There is a growing perception that governments lose substantial corporate tax revenue because of planning aimed at shifting profits in ways that erode the taxable base to locations where they are subject to a more favourable tax treatment Recent news stories such as Bloomberg’s “The Great Corporate Tax Dodge”, the New York Times’ “But Nobody Pays That”, The Times’ “Secrets of Tax Avoiders” and the Guardian’s “Tax Gap” are only some examples of the increased attention mainstream media has been paying to corporate tax affairs Civil society and non-governmental organisations (NGOs) have also been vocal in this respect, sometimes addressing very complex tax issues in a simplistic manner and pointing fingers at transfer pricing rules based on the arm’s length principle as the cause of these problems

This increased attention and the inherent challenge of dealing comprehensively with such a complex subject has encouraged a perception that the domestic and international rules on the taxation of cross-border profits are now broken and that taxes are only paid by the naive Multinational enterprises (MNEs) are being accused of dodging taxes worldwide, and in particular in developing countries, where tax revenue is critical to foster long- term development.

I can live with the little dig. Those newspaper reports would not have happened without civil society creating the environment in which they happened.
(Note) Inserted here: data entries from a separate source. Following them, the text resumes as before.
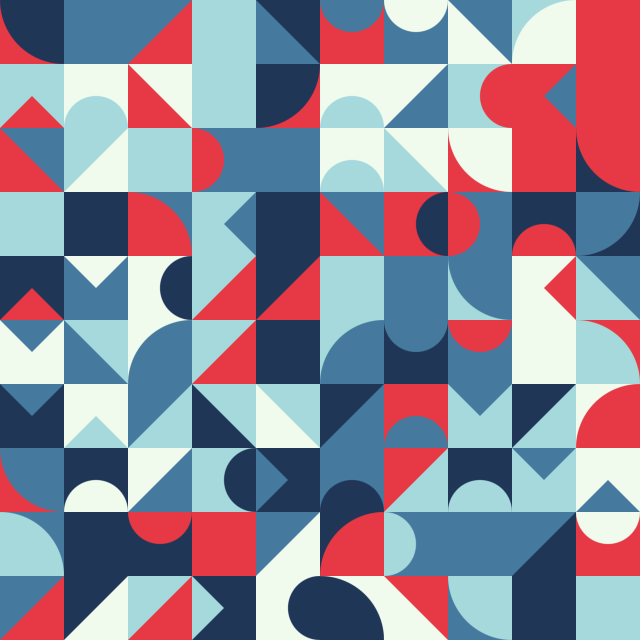
Reproduce this pattern procedurally as a WebGL 2 fragment shader.

```glsl
#version 300 es
precision highp float;
// Ten by ten mosaic of flat two-colour tiles: arcs, half discs, diagonals and notches.

uniform vec2 u_resolution;
out vec4 fragColor;

const float TILES = 10.0;
const int SAMPLES = 3;

const vec3 STEEL = vec3(0.27, 0.48, 0.62);
const vec3 NAVY  = vec3(0.12, 0.21, 0.34);
const vec3 AQUA  = vec3(0.65, 0.85, 0.86);
const vec3 RED   = vec3(0.90, 0.22, 0.27);
const vec3 CREAM = vec3(0.94, 0.98, 0.93);

float hash(vec2 cell, float seed) {
    return fract(sin(dot(cell, vec2(127.1, 311.7)) + seed * 74.7) * 43758.5453);
}

vec3 palette(int index) {
    if (index == 0) return STEEL;
    if (index == 1) return NAVY;
    if (index == 2) return AQUA;
    if (index == 3) return RED;
    return CREAM;
}

// Weighted choice: cream is a little rarer than the rest
int pickColour(float h) {
    if (h < 0.23) return 0;
    if (h < 0.45) return 1;
    if (h < 0.66) return 2;
    if (h < 0.87) return 3;
    return 4;
}

// Turns the unit square about its centre by quarter turns
vec2 quarterTurn(vec2 p, int turns) {
    p -= 0.5;
    if (turns == 1) p = vec2(-p.y, p.x);
    if (turns == 2) p = -p;
    if (turns == 3) p = vec2(p.y, -p.x);
    return p + 0.5;
}

// Signed distances inside the unit tile
float quarterDisc(vec2 p)   { return length(p) - 1.0; }
float halfDisc(vec2 p)      { return length(p - vec2(0.5, 0.0)) - 0.5; }
float diagonalHalf(vec2 p)  { return (p.x + p.y - 1.0) * 0.7071; }
float edgeTriangle(vec2 p)  { return (abs(p.x - 0.5) + p.y - 0.5) * 0.7071; }

float tileShape(vec2 p, float kind) {
    if (kind < 0.26) return diagonalHalf(p);
    if (kind < 0.49) return halfDisc(p);
    if (kind < 0.68) return quarterDisc(p);
    if (kind < 0.82) return edgeTriangle(p);
    return 1.0; // plain tile
}

vec3 mosaic(vec2 grid, float blur) {
    vec2 cell = floor(grid);
    int turns = int(hash(cell, 1.0) * 4.0);
    vec2 p = quarterTurn(fract(grid), turns);

    // The shape colour always differs from the ground colour
    int ground = pickColour(hash(cell, 2.0));
    int figure = (ground + 1 + int(hash(cell, 3.0) * 4.0)) % 5;

    float d = tileShape(p, hash(cell, 4.0));
    return mix(palette(figure), palette(ground), smoothstep(-blur, blur, d));
}

void main() {
    float scale = TILES / min(u_resolution.x, u_resolution.y);
    float blur = 0.5 * scale;

    // Sub-pixel samples smooth the seams between tiles
    vec3 colour = vec3(0.0);
    for (int y = 0; y < SAMPLES; y++) {
        for (int x = 0; x < SAMPLES; x++) {
            vec2 offset = (vec2(x, y) + 0.5) / float(SAMPLES) - 0.5;
            colour += mosaic((gl_FragCoord.xy + offset) * scale, blur);
        }
    }
    fragColor = vec4(colour / float(SAMPLES * SAMPLES), 1.0);
}
```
If the result of that work is that tax is going to change we’re making progress. And I think the OECD knows it too.

In 2004 Jeffrey Owens, then head of the OECD’s tax department, told the FT that in 10 years tax campaigning would be where the environment was then. I leave it to others decide if we have succeeded as he predicted, but we’ve certainly effected change.